Most people say it does not matter if their boss is a man or a woman, although there is a huge difference between qualities including a sense of humour, communicating and being confident, according to a new study.

A survey of more than 2,500 adults by women's fashion chain Hobbs found that women managers were said to be better organised and good at communications and listening to their staff than men.


Male bosses were regarded as being more inspiring, logical, friendly and having a better sense of humour.

A third of women and one in four men said they would prefer to work for a male boss, although 61% said it did not matter.
Hobbs, which has a male chairman and an all-female board, said the findings suggested that women managers suffered a lack of confidence.

Chief executive Nicky Dulieu said: "It is clear that women need more support in building not only their own confidence in the workplace, but also confidence in one another.

"This seems particularly important in the early years of a woman's career when she she appears to have a tendency to look to men as her preferred leader."

Hobbs chairman Iain MacRitchie added: "Working in a majority female board I have seen at first hand all the required leadership qualities, creativity and confidence.

"Male bosses are deemed to have more confidence - having less confidence in their own abilities really hinders women.

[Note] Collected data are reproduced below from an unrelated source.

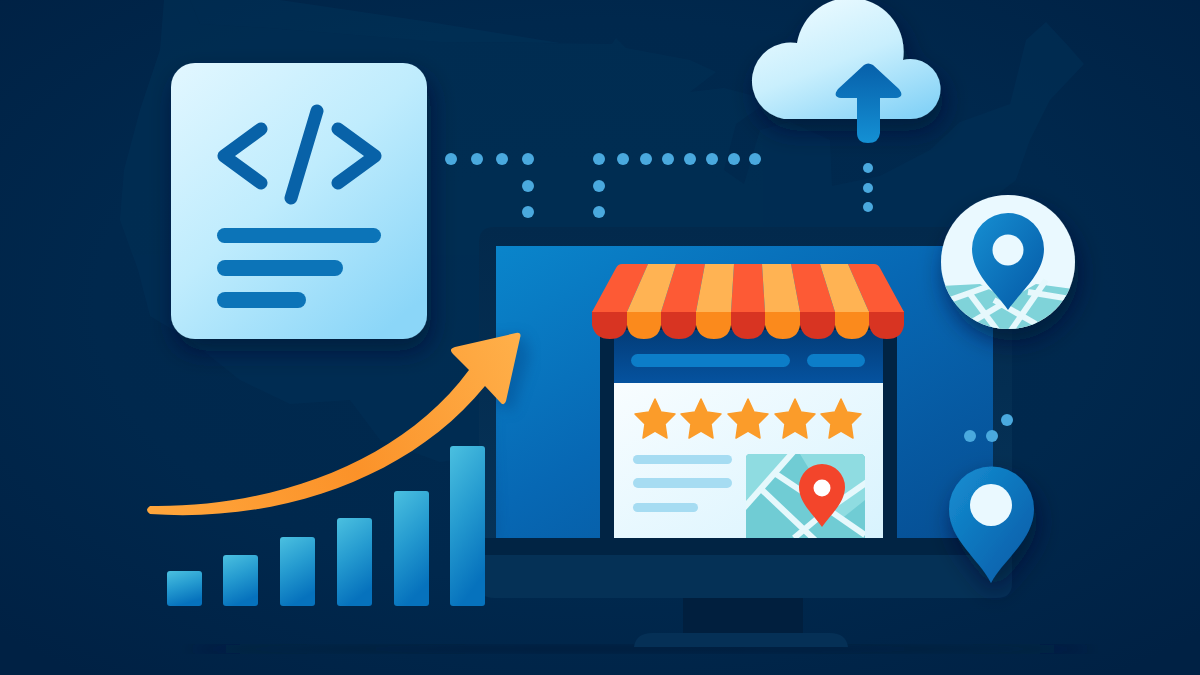
<!DOCTYPE html>
<html lang="en">
<head>
<meta charset="utf-8">
<title>Local business web growth illustration</title>
<style>
:root {
  --night: #002549;
  --land: #003055;
  --frame: #053156;
  --frame-dark: #012444;
  --ink-blue: #0862a8;
  --line-blue: #0c74b8;
  --dot: #4aa9de;
  --red: #fd5a35;
  --red-deep: #d83422;
  --amber: #ffb353;
  --amber-deep: #fb8a1c;
  --star: #fb9c2a;
  --teal: #7fd3d9;
  --road: #e6f8fc;
  --pale: #eaf9ff;
}
html, body { margin: 0; height: 100%; overflow: hidden; background: var(--night); }
.scene { display: block; width: 1200px; height: 675px; }
.land { fill: var(--land); }
.dots { fill: var(--dot); }
.code-mark { fill: none; stroke: var(--ink-blue); stroke-width: 13; stroke-linecap: round; stroke-linejoin: round; }
.code-line { fill: var(--line-blue); }
.red { fill: var(--red); }
.amber { fill: var(--amber); }
.red-deep { fill: var(--red-deep); }
.amber-deep { fill: var(--amber-deep); }
.stars { fill: var(--star); }
.listing { fill: #a6dcf2; }
.roads { fill: none; stroke: var(--road); stroke-width: 6; }
</style>
</head>
<body>
<svg class="scene" viewBox="0 0 1200 675" role="img" aria-label="A code page, growth chart, cloud upload and map pins around a monitor showing an online shop">
  <defs>
    <radialGradient id="backdrop" cx="50%" cy="45%" r="70%">
      <stop offset="0" stop-color="#002a4f"/>
      <stop offset=".6" stop-color="#00284d"/>
      <stop offset="1" stop-color="#002144"/>
    </radialGradient>
    <linearGradient id="page-fill" x1="0" y1="0" x2=".8" y2="1">
      <stop offset="0" stop-color="#e2f7ff"/>
      <stop offset=".5" stop-color="#bfecfd"/>
      <stop offset="1" stop-color="#8bd6f8"/>
    </linearGradient>
    <linearGradient id="cloud-fill" x1=".2" y1="0" x2=".8" y2="1">
      <stop offset="0" stop-color="#eefbff"/>
      <stop offset=".5" stop-color="#c9effd"/>
      <stop offset="1" stop-color="#86d3f7"/>
    </linearGradient>
    <linearGradient id="screen-fill" x1="0" y1="0" x2="1" y2="1">
      <stop offset="0" stop-color="#0a85cb"/>
      <stop offset=".45" stop-color="#0768b4"/>
      <stop offset="1" stop-color="#064e93"/>
    </linearGradient>
    <linearGradient id="bar-fill" x1="0" y1="0" x2=".3" y2="1">
      <stop offset="0" stop-color="#4bc0e0"/>
      <stop offset=".5" stop-color="#259bd0"/>
      <stop offset="1" stop-color="#0672bd"/>
    </linearGradient>
    <linearGradient id="pin-fill" x1="0" y1="0" x2="1" y2="1">
      <stop offset="0" stop-color="#168fd2"/>
      <stop offset="1" stop-color="#0458a5"/>
    </linearGradient>
    <linearGradient id="upload-fill" x1="0" y1="0" x2="0" y2="1">
      <stop offset="0" stop-color="#0760aa"/>
      <stop offset="1" stop-color="#1490d4"/>
    </linearGradient>
    <linearGradient id="trend-fill" gradientUnits="userSpaceOnUse" x1="147" y1="510" x2="520" y2="335">
      <stop offset="0" stop-color="#ffa63c"/>
      <stop offset=".5" stop-color="#fb9229"/>
      <stop offset="1" stop-color="#ffb04a"/>
    </linearGradient>
    <linearGradient id="header-fill" x1="0" y1="0" x2="0" y2="1">
      <stop offset="0" stop-color="#033c78"/>
      <stop offset="1" stop-color="#0553a0"/>
    </linearGradient>
    <linearGradient id="shop-fill" x1="0" y1="0" x2="1" y2="1">
      <stop offset="0" stop-color="#f8fdff"/>
      <stop offset="1" stop-color="#d8f3fe"/>
    </linearGradient>
    <linearGradient id="bezel-fill" x1="0" y1="0" x2="0" y2="1">
      <stop offset="0" stop-color="#02294c"/>
      <stop offset="1" stop-color="#063358"/>
    </linearGradient>
    <filter id="soft-shadow" x="-30%" y="-30%" width="160%" height="170%">
      <feDropShadow dx="4" dy="12" stdDeviation="12" flood-color="#001630" flood-opacity=".6"/>
    </filter>
    <filter id="blur"><feGaussianBlur stdDeviation="7"/></filter>
    <path id="star" d="M0-20 6-7 20-5 10 5 12 19 0 12-12 19-10 5-20-5-6-7Z" stroke="#fb9c2a" stroke-width="1.5" stroke-linejoin="round"/>
    <clipPath id="badge-clip"><circle cx="1008" cy="262" r="67"/></clipPath>
    <clipPath id="map-clip"><path d="M746 538V458Q746 454 750 454H860Q865 454 865 459V538Z"/></clipPath>
    <clipPath id="screen-clip"><rect x="496" y="246" width="497" height="292"/></clipPath>
  </defs>

  <rect width="1200" height="675" fill="url(#backdrop)"/>

  <g id="country-map" opacity=".6">
    <path class="land" d="M164 0H190L200 24 270 28 440 42 612 44 616 38 626 48 690 60 716 72 690 92 724 88 770 100 736 124 724 170 744 184 760 130 790 122 830 140 832 186 880 176 930 150 960 122 1010 104 1026 40 1046 22 1070 48 1084 64 1050 100 1030 140 1016 180 990 200 960 240 940 330 900 400 800 470 700 460 600 490 520 450 440 462 380 440 350 400 290 404 240 380 190 340 150 316 138 270 120 220 124 170 140 110 160 50Z"/>
    <path d="M190 0 200 24 270 28 440 42 560 43 430 22 280 0Z" fill="#003c63" opacity=".5"/>
  </g>

  <g id="monitor">
    <ellipse cx="640" cy="649" rx="450" ry="4" fill="#001b39" filter="url(#blur)"/>
    <rect x="683" y="597" width="120" height="36" fill="#011f3e"/>
    <path d="M634 647Q636 633 652 633H830Q846 633 848 647Z" fill="#053056"/>
    <path d="M479 554V242Q479 227 494 227H997Q1012 227 1012 242V554Z" fill="url(#bezel-fill)"/>
    <path d="M479 554H1012V583Q1012 598 997 598H494Q479 598 479 583Z" fill="var(--frame)"/>
    <path d="M479 538H1012V555H479Z" fill="var(--frame-dark)"/>
    <rect x="496" y="246" width="497" height="292" fill="url(#screen-fill)"/>
    <path d="M427 250H454V340L524 336 530 356 512 412 490 400 496 538H486V420Z" fill="#003b7c" opacity=".35" filter="url(#blur)" clip-path="url(#screen-clip)"/>
  </g>

  <g id="storefront">
    <rect x="600" y="320" width="297" height="218" fill="var(--frame-dark)"/>
    <rect x="614" y="330" width="269" height="54" fill="url(#header-fill)"/>
    <rect x="631" y="354" width="159" height="13" rx="6.5" fill="#0c7dc8"/>
    <rect x="807" y="354" width="58" height="13" rx="6.5" fill="#0c7dc8"/>
    <rect x="614" y="383" width="269" height="155" fill="url(#shop-fill)"/>

    <g id="awning">
      <g id="valance">
        <path class="red-deep" d="M592 311H627V325Q625 339 610 339T592 325ZM661 311H696V325Q694 339 679 339T661 325ZM731 311H765V325Q763 339 748 339T731 325ZM800 311H835V325Q833 339 818 339T800 325ZM869 311H904V325Q902 339 887 339T869 325Z"/>
        <path class="amber-deep" d="M627 311H661V325Q659 339 644 339T627 325ZM696 311H731V325Q729 339 714 339T696 325ZM765 311H800V325Q798 339 783 339T765 325ZM835 311H869V325Q867 339 852 339T835 325Z"/>
      </g>
      <g id="canopy">
        <path class="red" d="M592 312 616 268Q618 264 622 264H648L627 312ZM676 264H705L696 312H661ZM734 264H762L765 312H731ZM791 264H820L835 312H800ZM848 264H874Q878 264 880 268L904 312H869Z"/>
        <path class="amber" d="M648 264H676L661 312H627ZM705 264H734L731 312H696ZM762 264H791L800 312H765ZM820 264H848L869 312H835Z"/>
      </g>
    </g>

    <g id="rating" class="stars">
      <use href="#star" x="655" y="419"/>
      <use href="#star" x="701" y="419"/>
      <use href="#star" x="748" y="419"/>
      <use href="#star" x="795" y="419"/>
      <use href="#star" x="841" y="419"/>
    </g>

    <g id="listing-lines" class="listing">
      <rect x="633" y="455" width="99" height="9" rx="4.5"/>
      <rect x="633" y="478" width="99" height="10" rx="5"/>
      <rect x="633" y="503" width="65" height="9" rx="4.5"/>
    </g>

    <g id="shop-map" clip-path="url(#map-clip)">
      <rect x="746" y="454" width="119" height="84" fill="#70ccd4"/>
      <path d="M746 454H790L746 504ZM800 454H865V500L840 520Z" fill="#8fdce1"/>
      <path class="roads" d="M742 510 795 450M761 489 816 541M776 474 800 490 865 535M794 538 830 508 870 480"/>
    </g>
    <path d="M822 527C814 515 799 503 799 487A23 23 0 0 1 845 487C845 503 830 515 822 527Z" fill="#f3452b"/>
    <circle cx="822" cy="488" r="8.5" fill="#fff"/>
  </g>

  <g id="code-page">
    <rect x="171" y="63" width="256" height="276" rx="24" fill="url(#page-fill)" filter="url(#soft-shadow)"/>
    <path class="code-mark" d="M261 129 224 156 261 183M317 111 291 198M338 129 375 156 338 183"/>
    <g class="code-line">
      <rect x="217" y="228" width="164" height="15" rx="7.5"/>
      <rect x="217" y="260" width="126" height="16" rx="8"/>
      <rect x="217" y="292" width="89" height="16" rx="8"/>
    </g>
  </g>

  <g id="connectors" class="dots">
    <circle cx="451" cy="159" r="6"/><circle cx="477" cy="159" r="6"/><circle cx="502" cy="159" r="6"/><circle cx="528" cy="159" r="6"/>
    <circle cx="528" cy="186" r="6"/><circle cx="528" cy="212" r="6"/>
    <circle cx="599" cy="212" r="6"/><circle cx="599" cy="186" r="6"/><circle cx="599" cy="159" r="6"/>
    <circle cx="623" cy="159" r="6"/><circle cx="646" cy="159" r="6"/><circle cx="668" cy="159" r="6"/><circle cx="690" cy="159" r="6"/>
    <circle cx="712" cy="159" r="6"/><circle cx="734" cy="159" r="6"/><circle cx="755" cy="159" r="6"/>
    <circle cx="868" cy="168" r="5"/><circle cx="868" cy="188" r="5"/><circle cx="868" cy="207" r="5"/>
    <circle cx="970" cy="436" r="6"/><circle cx="992" cy="436" r="6"/><circle cx="1007" cy="420" r="6"/>
  </g>

  <g id="cloud-upload">
    <path d="M784 119A38 38 0 1 1 797 43A53 53 0 0 1 903 60A30 30 0 1 1 909 119Z" fill="url(#cloud-fill)" filter="url(#soft-shadow)"/>
    <path d="M864 65Q868 62 873 65L899 89Q905 97 896 98H880V133Q879 143 868 143T857 133V98H841Q832 97 838 89Z" fill="url(#upload-fill)"/>
  </g>

  <g id="growth-chart">
    <g fill="url(#bar-fill)">
      <rect x="167" y="571" width="35" height="35" rx="3"/>
      <rect x="223" y="555" width="35" height="51" rx="3"/>
      <rect x="280" y="537" width="35" height="69" rx="3"/>
      <rect x="337" y="518" width="35" height="88" rx="3"/>
      <rect x="394" y="491" width="35" height="115" rx="3"/>
      <rect x="450" y="446" width="35" height="160" rx="3"/>
    </g>
    <path d="M150 506C270 508 400 464 469 370L453 354Q448 349 455 347L516 333Q522 332 520 338L506 401Q504 407 500 402L485 386C410 478 280 523 150 514Q144 510 150 506Z" fill="url(#trend-fill)"/>
  </g>

  <g id="map-badge">
    <circle cx="1008" cy="262" r="67" fill="var(--pale)" filter="url(#soft-shadow)"/>
    <g clip-path="url(#badge-clip)">
      <path d="M940 286 980 284 1008 300 1036 284 1080 290V335H940Z" fill="var(--teal)"/>
      <path class="roads" d="M944 302 992 285M970 294 1000 334M972 322 1004 303M994 300 1036 324M1010 332 1046 280M1028 292 1076 300"/>
    </g>
    <path d="M1008 310C996 292 972 274 972 249A36 36 0 0 1 1044 249C1044 274 1020 292 1008 310Z" fill="url(#pin-fill)"/>
    <circle cx="1008" cy="250" r="15.5" fill="var(--pale)"/>
  </g>

  <g id="location-pin">
    <path d="M991 583C980 560 949 540 949 509A42.5 42.5 0 0 1 1034 509C1034 540 1003 560 991 583Z" fill="url(#pin-fill)" filter="url(#soft-shadow)"/>
    <circle cx="991" cy="505" r="21" fill="var(--pale)"/>
  </g>
</svg>
</body>
</html>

"This confidence inequality can be addressed positively through more active support and encouragement from both genders."

© 2013 Press Association